The next model in Volkswagen’s crossover offensive is the brand-new, second-generation Tiguan. The soft-roader was unveiled during a private event held ahead of its public debut at the Detroit Auto Show.
The U.S.-spec 2018 Tiguan is closely related to the model sold in Europe. Both crossovers ride on Volkswagen’s modular MQB platform, but the version we’re getting here is 10.7 inches longer than the outgoing, first-generation Tiguan. The extra sheet metal gives it 57 percent more trunk space than its predecessor, and it clears up enough room for sliding second-row seats and an available third-row bench.
The new Tiguan’s front end is defined by a sharp, understated look that’s unmistakably Volkswagen. The design is characterized by sharp headlights underlined by LED daytime running lights, and a horizontal grille with three chromed slats. It’s not a full-on off-roader, but it nonetheless offers a respectable 26-degree approach angle. A roof-mounted spoiler adds a sporty touch to the overall look.
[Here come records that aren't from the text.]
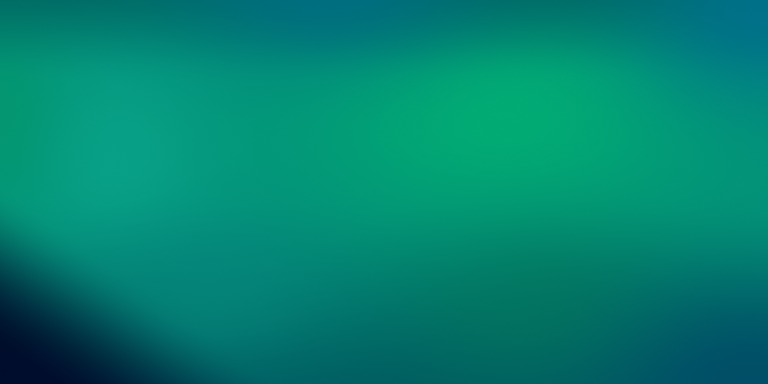
A WebGL 1 fragment shader for this background:

```glsl
precision highp float;
// Soft aurora-like gradient: emerald and teal glows with blue edges and a navy corner.
uniform vec2 u_resolution;

// Gaussian falloff around an elliptical centre
float glow(vec2 p, vec2 centre, vec2 radii) {
    vec2 d = (p - centre) / radii;
    return exp(-dot(d, d));
}

// Sine-free hash in 0..1
float hash(vec2 p) {
    vec3 q = fract(p.xyx * 0.1031);
    q += dot(q, q.yzx + 33.33);
    return fract((q.x + q.y) * q.z);
}

void main() {
    // Canvas units: height is 1, width is stretched to 2
    vec2 p = gl_FragCoord.xy / u_resolution * vec2(2.0, 1.0);

    // Teal base with the inner glows
    vec3 color = vec3(0.01, 0.57, 0.475);
    color = mix(color, vec3(0.03, 0.63, 0.53), glow(p, vec2(0.30, 0.58), vec2(0.28, 0.30)));
    color = mix(color, vec3(0.01, 0.59, 0.42), 0.7 * glow(p, vec2(0.0, 0.70), vec2(0.16, 0.25)));
    color = mix(color, vec3(0.005, 0.68, 0.45), 0.95 * glow(p, vec2(1.32, 0.71), vec2(0.50, 0.30)));

    // Shade towards the top and bottom edges
    color = mix(color, vec3(0.0, 0.41, 0.385), smoothstep(0.78, 1.06, p.y));
    color = mix(vec3(0.0, 0.36, 0.38), color, smoothstep(-0.05, 0.5, p.y));

    // Blue light along the top
    color = mix(color, vec3(0.0, 0.43, 0.52), 0.85 * glow(p, vec2(0.86, 1.03), vec2(0.38, 0.20)));
    color = mix(color, vec3(0.0, 0.44, 0.55), 0.9 * glow(p, vec2(2.0, 0.97), vec2(0.35, 0.24)));

    // Lower tints: teal, deep green and blue
    color = mix(color, vec3(0.02, 0.53, 0.49), 0.7 * glow(p, vec2(0.55, 0.25), vec2(0.30, 0.20)));
    color = mix(color, vec3(0.01, 0.46, 0.35), 0.6 * glow(p, vec2(1.42, 0.20), vec2(0.35, 0.22)));
    color = mix(color, vec3(0.0, 0.29, 0.41), 0.8 * glow(p, vec2(1.95, 0.0), vec2(0.35, 0.25)));

    // Navy corner with a diagonal edge
    color = mix(vec3(0.0, 0.05, 0.17), color, smoothstep(0.08, 0.52, p.y + 0.7 * p.x));

    // Fine dither against banding
    color += (hash(gl_FragCoord.xy) - 0.5) / 255.0;
    gl_FragColor = vec4(color, 1.0);
}
```
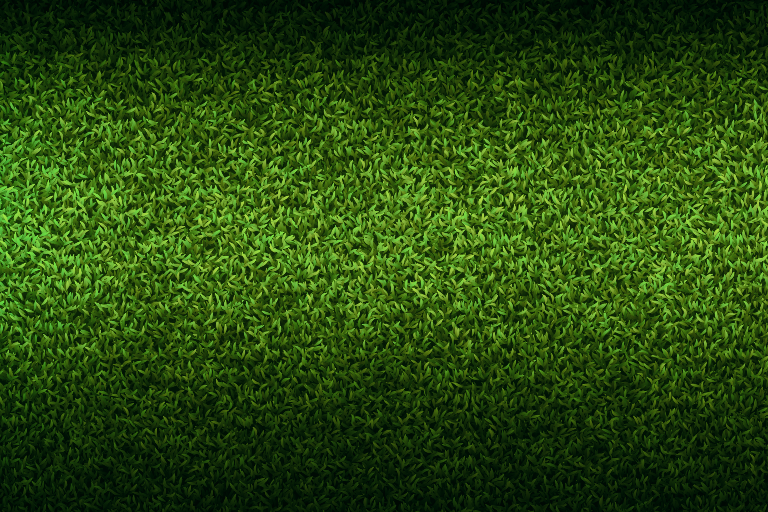
A Shadertoy shader for this texture:

```glsl
#define BLADE_ROWS 76.0
#define BLADE_LAYERS 4
#define BLADE_REACH 0.68
#define BLADE_WIDTH 0.19
#define BAND_CENTER 0.56
#define BAND_WIDTH 0.30
#define AMBIENT 0.115
#define BAND_LIGHT 0.40
#define CLUMP_AMOUNT 0.30

float hash(vec2 p) {
    return fract(sin(dot(p, vec2(127.1, 311.7))) * 43758.5453);
}

float valueNoise(vec2 p) {
    vec2 cell = floor(p), f = fract(p);
    f = f * f * (3.0 - 2.0 * f);
    float low = mix(hash(cell), hash(cell + vec2(1, 0)), f.x);
    float high = mix(hash(cell + vec2(0, 1)), hash(cell + vec2(1, 1)), f.x);
    return mix(low, high, f.y);
}

// Curved, tapered blade: x = coverage, y = position from root to tip
vec2 blade(vec2 p, float angle, float bend, float pixel) {
    vec2 dir = vec2(sin(angle), cos(angle));
    vec2 q = vec2(dot(p, vec2(dir.y, -dir.x)), dot(p, dir));
    float along = clamp(q.y / BLADE_REACH, -1.0, 1.0);
    q.x -= bend * (along * along - 0.4);
    float dist = length(vec2(q.x, q.y - along * BLADE_REACH));
    float halfWidth = BLADE_WIDTH * (1.0 - 0.65 * along * along);
    float coverage = 1.0 - smoothstep(-0.5, 0.5, (dist - halfWidth) / pixel);
    return vec2(coverage, 0.5 + 0.5 * along);
}

// Stacked layers of scattered blades: x = shade, y = warmth
vec2 turf(vec2 p) {
    float pixel = BLADE_ROWS / iResolution.y;
    vec2 result = vec2(0.32, 0.5);
    for (int layer = 0; layer < BLADE_LAYERS; layer++) {
        float depth = float(layer) / float(BLADE_LAYERS - 1);
        vec2 seed = vec2(17.3, 41.9) * float(layer + 1);
        vec2 grid = p * BLADE_ROWS + seed;
        vec2 cell = floor(grid);
        for (int j = -1; j <= 1; j++) {
            for (int i = -1; i <= 1; i++) {
                vec2 id = cell + vec2(i, j);
                vec2 key = id + seed;
                vec2 center = id + vec2(hash(key), hash(key + 5.2));
                float angle = (hash(key + 9.7) - 0.5) * 2.7;
                float bend = (hash(key + 14.1) - 0.5) * 0.5;
                vec2 b = blade(grid - center, angle, bend, pixel);
                float tone = mix(0.55, 1.3, depth) * mix(0.5, 1.5, hash(key + 21.4));
                tone *= mix(0.7, 1.25, b.y);
                result = mix(result, vec2(tone, hash(key + 33.8)), b.x);
            }
        }
    }
    return result;
}

// Horizontal band of light, brighter at the side edges
float lighting(vec2 uv) {
    float offset = (uv.y - BAND_CENTER) / BAND_WIDTH;
    float light = AMBIENT + BAND_LIGHT * exp(-offset * offset);
    float leftGlow = exp(-uv.x * 9.0) * exp(-pow((uv.y - 0.57) / 0.22, 2.0));
    float rightGlow = exp((uv.x - 1.0) * 12.0) * exp(-pow((uv.y - 0.55) / 0.16, 2.0));
    light += 0.13 * leftGlow + 0.07 * rightGlow;
    light *= 1.0 - 0.45 * smoothstep(0.82, 1.0, uv.y);
    light *= 1.0 - 0.15 * smoothstep(0.12, 0.0, uv.y);
    return light;
}

// Dark moss through leaf green to pale highlights
vec3 grassColor(float green, float warmth) {
    float red = max(0.0, 0.74 * green - 0.055) * mix(0.8, 1.2, warmth);
    float blue = 0.01 + 0.1 * green + 0.16 * smoothstep(0.42, 0.75, green);
    return vec3(red, green, blue);
}

void mainImage(out vec4 fragColor, in vec2 fragCoord) {
    vec2 uv = fragCoord / iResolution.xy;
    vec2 p = fragCoord / iResolution.y;

    vec2 grass = turf(p);
    float clumps = valueNoise(p * 13.0) * 0.5 + valueNoise(p * 32.0) * 0.5;
    float green = lighting(uv) * grass.x * (1.0 + CLUMP_AMOUNT * (clumps - 0.5));

    // Soft shoulder keeps the highlights from clipping
    green = green < 0.55 ? green : 0.55 + 0.4 * (1.0 - exp(-(green - 0.55) / 0.4));

    float warmth = grass.y - 0.45 * exp(-uv.x * 9.0);
    fragColor = vec4(grassColor(green, warmth), 1.0);
}
```
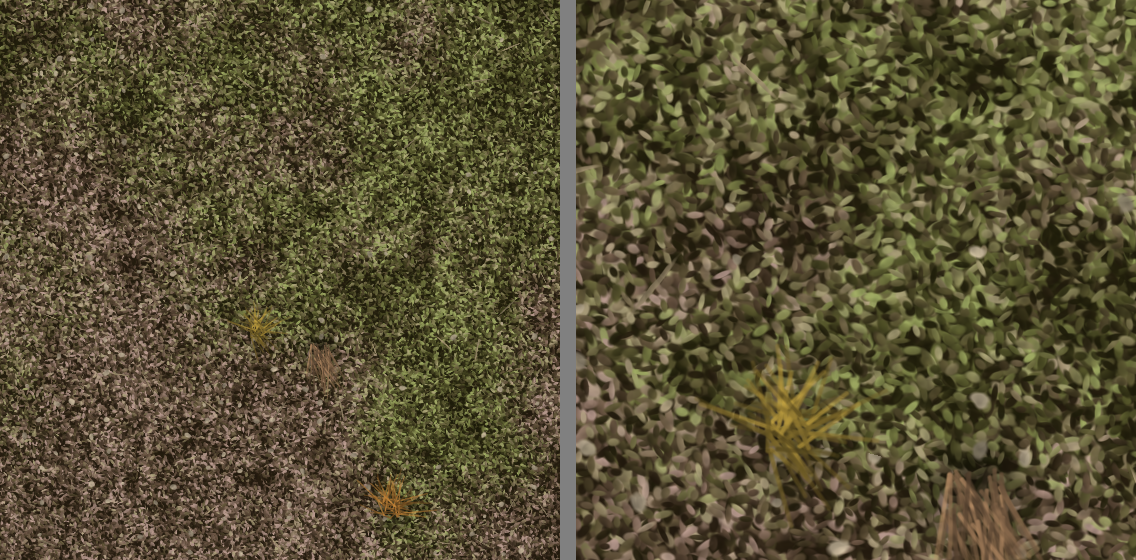
Left, the full canvas; right, a detail of the centre.
Give the GLSL for this texture, as a Shadertoy shader.

```glsl
// Rough ground seen from above: mossy leaf litter, pale grit and a few dry grass tufts.
#define LITTER_GRID 84.0
#define LITTER_LAYERS 5
#define TONE_SPREAD 1.2
#define GRIT_GRID 34.0
#define GRIT_CHANCE 0.2
#define STRAW_GRID 17.0
#define STRAW_CHANCE 0.16
#define SLANT -0.6
#define BLADES 46
#define DARK vec3(0.13, 0.105, 0.05)
#define MIDDLE vec3(0.35, 0.305, 0.21)
#define PALE vec3(0.56, 0.51, 0.40)

vec3 hash3(vec2 p) {
    vec3 q = fract(p.xyx * vec3(0.1031, 0.1030, 0.0973));
    q += dot(q, q.yxz + 33.33);
    return fract((q.xxy + q.yzz) * q.zyx);
}

float noise(vec2 p) {
    vec2 cell = floor(p), f = fract(p);
    f = f * f * (3.0 - 2.0 * f);
    float low = mix(hash3(cell).x, hash3(cell + vec2(1, 0)).x, f.x);
    float high = mix(hash3(cell + vec2(0, 1)).x, hash3(cell + vec2(1, 1)).x, f.x);
    return mix(low, high, f.y);
}

float fbm(vec2 p) {
    float sum = 0.0, amp = 0.55;
    for (int i = 0; i < 3; i++) {
        sum += amp * noise(p);
        p = mat2(0.8, 0.6, -0.6, 0.8) * p * 2.1 + 17.3;
        amp *= 0.5;
    }
    return sum;
}

// Tone 0..1 to soil colour; green 0..1 leans from purple brown to moss.
vec3 soilColour(float tone, float green) {
    tone = clamp(tone, 0.0, 1.0);
    vec3 c = mix(DARK, MIDDLE, min(tone * 2.0, 1.0));
    c = mix(c, PALE, max(tone * 2.0 - 1.0, 0.0)) + 0.09 * pow(tone, 8.0);
    return c * mix(vec3(1.07, 0.97, 1.10), vec3(0.92, 1.07, 0.76), green);
}

// Local coordinates of a turned ellipse, scaled so that its rim has length 1.
vec2 ellipseSpace(vec2 d, float angle, vec2 halfSize) {
    float c = cos(angle), s = sin(angle);
    return vec2(c * d.x + s * d.y, c * d.y - s * d.x) / halfSize;
}

// One layer of overlapping leaf scraps.
void addLitter(inout vec3 col, vec2 uv, float grid, float seed, float shift, float green) {
    vec2 p = uv * grid + seed * 7.31, home = floor(p);
    for (int k = 0; k < 9; k++) {
        vec2 cell = home + vec2(k % 3 - 1, k / 3 - 1);
        vec3 place = hash3(cell + seed * 31.0), look = hash3(cell + seed * 57.0 + 211.0);
        vec2 halfSize = vec2(0.45 + 0.4 * look.x, 0.22 + 0.2 * look.y);
        vec2 q = ellipseSpace(p - cell - place.xy, SLANT + (place.z - 0.5) * 2.8, halfSize);
        float mask = smoothstep(1.2, 0.6, length(q));
        float tone = 0.49 + (look.z - 0.5) * TONE_SPREAD + shift + 0.09 * q.y;
        float hue = clamp(green + (fract(look.x * 9.7) - 0.5) * 0.9, 0.0, 1.0);
        col = mix(col, soilColour(tone, hue), mask * 0.93);
    }
}

// Sparse bright pieces: round grit or thin straw, set by halfSize.
void addScatter(inout vec3 col, vec2 uv, float grid, float chance, vec2 halfSize, vec3 tint) {
    vec2 p = uv * grid, cell = floor(p);
    vec3 place = hash3(cell + grid * 3.0), look = hash3(cell + grid * 5.0 + 90.0);
    vec2 centre = cell + 0.35 + 0.3 * place.xy;
    vec2 q = ellipseSpace(p - centre, look.x * 6.28, halfSize * (0.6 + 0.6 * look.y));
    q += 0.35 * (vec2(noise(uv * 230.0), noise(uv * 230.0 + 50.0)) - 0.5);
    float mask = smoothstep(1.25, 0.65, length(q)) * step(place.z, chance);
    col = mix(col, tint * (0.82 + 0.35 * look.z) * (1.0 + 0.1 * q.y), mask * 0.85);
}

// Fan of dry blades growing from a root.
void addTuft(inout vec3 col, vec2 uv, vec2 root, float heading, float spread, float size, vec3 tint) {
    vec2 d = uv - root;
    if (length(d) > size * 1.6) return;
    col *= 1.0 - 0.4 * smoothstep(size * 0.7, 0.0, length(d));
    for (int i = 0; i < BLADES; i++) {
        vec3 h = hash3(vec2(float(i) * 3.7, size * 900.0));
        vec3 g = hash3(vec2(float(i) * 5.3 + 40.0, size * 700.0));
        float angle = heading + (h.x - 0.5) * spread;
        vec2 blade = vec2(cos(angle), sin(angle)) * size * (0.45 + 0.55 * h.y);
        vec2 start = d - (g.xy - 0.5) * size * 0.5;
        float along = clamp(dot(start, blade) / dot(blade, blade), 0.0, 1.0);
        float gap = length(start - blade * along);
        float mask = smoothstep(0.0022, 0.0004, gap) * (1.0 - 0.5 * along);
        col = mix(col, tint * (0.5 + 0.75 * h.z), mask * 0.8);
    }
}

void mainImage(out vec4 fragColor, in vec2 fragCoord) {
    vec2 uv = fragCoord / iResolution.y;

    // Broad patches of moss, light and shadow
    float green = fbm(uv * 4.0 + 3.0) + 0.3 * (uv.x + uv.y - 1.0);
    green = smoothstep(0.25, 0.72, green);
    float shift = 0.28 * (fbm(uv * 9.0 + 40.0) - 0.48) + 0.3 * (noise(uv * 38.0) - 0.5);
    shift -= 0.25 * smoothstep(0.68, 0.9, noise(uv * 21.0 + 70.0));

    // Litter from coarse to fine
    vec3 col = soilColour(0.2 + shift, green);
    for (int i = 0; i < LITTER_LAYERS; i++) {
        float layer = float(i);
        addLitter(col, uv, LITTER_GRID * (1.0 + 0.14 * layer), layer + 1.0, shift, green);
    }

    // Grit, straw and tufts
    addScatter(col, uv, GRIT_GRID, GRIT_CHANCE * (1.2 - green), vec2(0.19, 0.14), vec3(0.66, 0.61, 0.52));
    addScatter(col, uv, STRAW_GRID, STRAW_CHANCE, vec2(0.32, 0.025), vec3(0.56, 0.50, 0.39));
    addTuft(col, uv, vec2(0.70, 0.09), 1.5, 3.6, 0.065, vec3(0.62, 0.42, 0.18));
    addTuft(col, uv, vec2(0.46, 0.41), 0.9, 4.4, 0.052, vec3(0.60, 0.50, 0.20));
    addTuft(col, uv, vec2(0.57, 0.37), -1.3, 0.9, 0.070, vec3(0.56, 0.43, 0.31));

    // Fine surface grain
    col *= 1.0 + 0.22 * (noise(uv * 260.0) - 0.5);
    fragColor = vec4(clamp(col, 0.0, 1.0), 1.0);
}
```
The cabin is more upscale than before, and it reflects the Wolfsburg-based automaker’s recent push toward more tech-focused cars. The Tiguan is available with a fully configurable digital instrument cluster — a feature that trickled down from the Audi lineup — and with the latest generation of Volkswagen’s touch-screen-based Car-Net infotainment system. The software is compatible with Android Auto, Apple CarPlay, and MirrorLink.
A rearview camera comes standard regardless of trim level. Safety-conscious buyers can upgrade the Tiguan with a long list of electronic driving aids that includes adaptive cruise control, forward collision warning, autonomous emergency braking, blind spot monitoring, and lane keeping assist. Finally, a class-exclusive automatic post-collision braking system instantly applies the brakes in the event of a crash to prevent secondary collisions.
At launch, the Tiguan’s only engine will be a 2.0-liter four-cylinder that’s both turbocharged and direct-injected. It delivers 184 horsepower and 221 pound-feet of torque. Front-wheel drive and an automatic transmission come standard, and Volkswagen’s 4Matic all-wheel drive system is available at an extra cost. It’s unclear at this point whether additional engines will join the lineup later in the production run.
Built in Puebla, Mexico, the 2018 Volkswagen Tiguan will go on sale in the coming months. Pricing information hasn’t been announced yet, but Volkswagen North America boss Hinrich Woebcken promises the model will be priced “very competitively.”